When I learned that Newsweek's print edition would close this year, that the magazine was not only not what it was but that it would be nothing at all, that now-editor Tina Brown was talking to New York magazine about "an era when there were things like private dining rooms," I started to think about that time, thirteen years ago. About how gilded and excessive it had been. How everything had seemed possible, any silly, front-of-the-book story, any long lunch, any intern in any apartment, on any couch. And how I hadn't seen it that way at the time, any more than Newsweek, up until this year, could have seen it this way, a way without print, a way defined by its partnership with a faster, younger site.
What troubled me recently was that I couldn't remember that editor's last name. So I walked down a lower Manhattan street and stood in front of his door. I knew if I saw his last name on the door panel that I would know. And it's true. A name on a door panel can bring everything back, can make you 22 again and gullible and getting pecked on the cheek before being put into a taxi a two in the morning.
These days, a sandwich bar is open next to his apartment building. I walked in and ordered a sandwich. I asked the bartender if he knew this guy, the editor. He said he did, that the editor came in all the time, practically every night. That he was a good guy. He asked me how I knew him. I said I didn't.

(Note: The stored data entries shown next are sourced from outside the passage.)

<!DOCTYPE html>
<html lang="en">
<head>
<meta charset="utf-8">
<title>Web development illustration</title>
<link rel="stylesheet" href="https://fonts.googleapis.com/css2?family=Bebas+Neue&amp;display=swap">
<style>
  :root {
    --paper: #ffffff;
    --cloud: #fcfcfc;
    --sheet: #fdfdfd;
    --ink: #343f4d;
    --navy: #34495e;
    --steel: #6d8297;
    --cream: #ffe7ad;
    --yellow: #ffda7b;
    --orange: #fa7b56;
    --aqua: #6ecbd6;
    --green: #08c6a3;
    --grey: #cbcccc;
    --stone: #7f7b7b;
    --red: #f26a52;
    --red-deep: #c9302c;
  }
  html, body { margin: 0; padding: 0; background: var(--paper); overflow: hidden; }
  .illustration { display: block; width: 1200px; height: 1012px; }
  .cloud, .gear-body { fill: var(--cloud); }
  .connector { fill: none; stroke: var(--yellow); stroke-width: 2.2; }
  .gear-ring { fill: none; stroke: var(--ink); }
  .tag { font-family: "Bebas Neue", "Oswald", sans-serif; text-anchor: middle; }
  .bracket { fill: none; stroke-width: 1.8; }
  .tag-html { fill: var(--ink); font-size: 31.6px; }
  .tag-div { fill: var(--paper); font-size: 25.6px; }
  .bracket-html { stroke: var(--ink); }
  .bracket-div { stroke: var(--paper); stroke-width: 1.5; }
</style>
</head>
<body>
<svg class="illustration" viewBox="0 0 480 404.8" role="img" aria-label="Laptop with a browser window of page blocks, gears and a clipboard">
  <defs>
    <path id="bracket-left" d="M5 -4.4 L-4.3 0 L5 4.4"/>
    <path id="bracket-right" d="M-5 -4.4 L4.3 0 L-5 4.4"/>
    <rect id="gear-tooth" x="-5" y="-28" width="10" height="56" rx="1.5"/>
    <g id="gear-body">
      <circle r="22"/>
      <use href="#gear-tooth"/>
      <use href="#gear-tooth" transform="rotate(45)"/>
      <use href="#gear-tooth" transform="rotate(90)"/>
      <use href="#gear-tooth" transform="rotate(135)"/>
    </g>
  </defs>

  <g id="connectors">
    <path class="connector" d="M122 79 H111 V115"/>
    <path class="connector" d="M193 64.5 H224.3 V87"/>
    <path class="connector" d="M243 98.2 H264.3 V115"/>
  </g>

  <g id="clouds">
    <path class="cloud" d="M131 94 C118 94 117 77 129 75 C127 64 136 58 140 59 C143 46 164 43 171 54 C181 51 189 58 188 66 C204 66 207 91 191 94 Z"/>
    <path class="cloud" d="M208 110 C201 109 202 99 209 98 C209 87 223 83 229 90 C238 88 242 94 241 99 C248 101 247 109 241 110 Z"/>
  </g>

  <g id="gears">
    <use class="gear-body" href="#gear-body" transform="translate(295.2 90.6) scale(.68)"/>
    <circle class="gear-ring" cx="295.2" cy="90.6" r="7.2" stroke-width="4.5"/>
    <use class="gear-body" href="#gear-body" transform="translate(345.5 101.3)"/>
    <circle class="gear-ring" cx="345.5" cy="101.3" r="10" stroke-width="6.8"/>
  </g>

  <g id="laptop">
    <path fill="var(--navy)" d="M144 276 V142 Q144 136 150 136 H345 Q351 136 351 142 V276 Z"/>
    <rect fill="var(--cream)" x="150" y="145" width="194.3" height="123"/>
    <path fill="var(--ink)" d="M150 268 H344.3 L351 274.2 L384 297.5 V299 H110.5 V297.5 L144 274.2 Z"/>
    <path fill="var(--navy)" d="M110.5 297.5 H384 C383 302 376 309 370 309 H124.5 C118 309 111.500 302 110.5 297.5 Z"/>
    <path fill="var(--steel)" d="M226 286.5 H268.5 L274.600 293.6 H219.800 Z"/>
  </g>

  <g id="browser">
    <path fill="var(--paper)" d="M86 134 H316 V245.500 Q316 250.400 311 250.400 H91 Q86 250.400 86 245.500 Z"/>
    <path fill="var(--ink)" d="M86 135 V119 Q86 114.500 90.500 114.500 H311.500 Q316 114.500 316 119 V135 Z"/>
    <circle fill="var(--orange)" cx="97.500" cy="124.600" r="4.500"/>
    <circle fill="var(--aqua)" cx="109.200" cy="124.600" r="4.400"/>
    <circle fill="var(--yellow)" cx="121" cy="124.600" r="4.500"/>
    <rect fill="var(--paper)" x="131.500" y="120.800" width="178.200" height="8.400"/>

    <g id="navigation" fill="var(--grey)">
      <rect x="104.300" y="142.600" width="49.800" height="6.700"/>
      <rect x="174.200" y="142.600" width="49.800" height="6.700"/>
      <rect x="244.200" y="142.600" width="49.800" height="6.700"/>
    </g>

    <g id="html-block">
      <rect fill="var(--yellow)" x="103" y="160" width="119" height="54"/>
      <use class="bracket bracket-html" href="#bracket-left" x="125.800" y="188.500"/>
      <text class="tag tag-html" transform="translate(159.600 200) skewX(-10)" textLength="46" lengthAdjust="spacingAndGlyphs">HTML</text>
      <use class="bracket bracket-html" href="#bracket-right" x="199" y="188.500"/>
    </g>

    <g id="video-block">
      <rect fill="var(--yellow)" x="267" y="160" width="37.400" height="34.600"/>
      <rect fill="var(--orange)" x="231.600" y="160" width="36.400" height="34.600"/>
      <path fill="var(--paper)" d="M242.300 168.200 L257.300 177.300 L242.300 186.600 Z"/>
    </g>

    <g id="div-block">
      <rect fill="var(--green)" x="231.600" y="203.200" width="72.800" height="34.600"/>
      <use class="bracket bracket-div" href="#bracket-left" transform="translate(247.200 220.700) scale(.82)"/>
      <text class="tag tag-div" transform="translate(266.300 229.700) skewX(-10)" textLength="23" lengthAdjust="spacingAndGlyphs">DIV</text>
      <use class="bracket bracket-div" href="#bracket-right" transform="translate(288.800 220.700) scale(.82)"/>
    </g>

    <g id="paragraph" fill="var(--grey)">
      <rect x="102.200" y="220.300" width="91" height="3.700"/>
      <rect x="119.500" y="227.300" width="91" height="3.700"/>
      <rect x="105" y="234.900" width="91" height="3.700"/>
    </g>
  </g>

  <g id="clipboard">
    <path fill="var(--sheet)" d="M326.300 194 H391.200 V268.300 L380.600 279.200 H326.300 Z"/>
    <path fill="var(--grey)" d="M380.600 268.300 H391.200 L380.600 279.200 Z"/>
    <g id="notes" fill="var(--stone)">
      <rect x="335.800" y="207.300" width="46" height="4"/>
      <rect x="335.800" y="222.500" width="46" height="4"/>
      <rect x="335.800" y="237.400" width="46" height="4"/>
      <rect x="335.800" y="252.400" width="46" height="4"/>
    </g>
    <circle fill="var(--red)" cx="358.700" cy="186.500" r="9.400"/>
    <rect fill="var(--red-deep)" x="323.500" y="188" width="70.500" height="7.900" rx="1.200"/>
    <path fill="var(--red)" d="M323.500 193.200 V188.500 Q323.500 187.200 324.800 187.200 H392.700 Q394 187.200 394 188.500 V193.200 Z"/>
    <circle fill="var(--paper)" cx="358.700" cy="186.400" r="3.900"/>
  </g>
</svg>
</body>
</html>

I asked the bartender if the editor was still an editor. He told me no, he was retired now. The bartender gave me my sandwich and asked me if there would be anything else.
I saw I had enough cash, that I wouldn't have to leave a credit card and therefore my name, and, feeling safe and anonymous, I put all the change down for the tip. I told the bartender that I actually used to be that editor's intern at Newsweek. He looked a little amused.
"He was a real predator," I added.
"Really?" the bartender asked. "Sexually?"
"Yes," I said.
"While his wife was still alive?" he asked.
"No," I said. "She had already died."
"Well, there you go," the bartender shrugged. "His wife had died. Poor guy."
"Well." The bartender wiped his hands with a cloth. "His wife was dead. Don't you think that counts for something?"
I said "no."
I took the tip off the counter. I put the money back in my bag. The bartender watched me.
"I don't care," he said.
It's true we rarely understand events as they happen. Part of me wants to say I sensed at the time that Newsweek was bloated, overfed in every sense of the word. But that's hindsight, not insight. At the time, Newsweek seemed to me the center of the world where a benevolent editorial eye could glance to a far away, genital-cutting Africa and the good money was on the Chinese Communist Party failing long before this celebrated American magazine ever would. "The party can't go on forever," a foreign editor told me as I got ready to move to China. He was referring to Beijing. But he could just as easily have been talking about his own job. Or some previous incarnation of this city. Or of being 22.
I left that sandwich bar unsure of why I had come there, unsure of why I had stood outside this now-retired editor's apartment, unsure of why I told the bartender anything at all and unsure of what to do in the face of "poor guy" other than take some bucks back. I was trying to be resolved. I'm still unresolved, 13 years later, even as the weekly publication has become obsolete and the news cycle is down to one continuous stream. So Newsweek, in its way, is trying to resolve into something else. It's still not something else. Or, rather, it's a little pixilated graphic in the right hand corner of that faster, younger site.
Caroline Cooper is a writer and graduate student at Columbia University.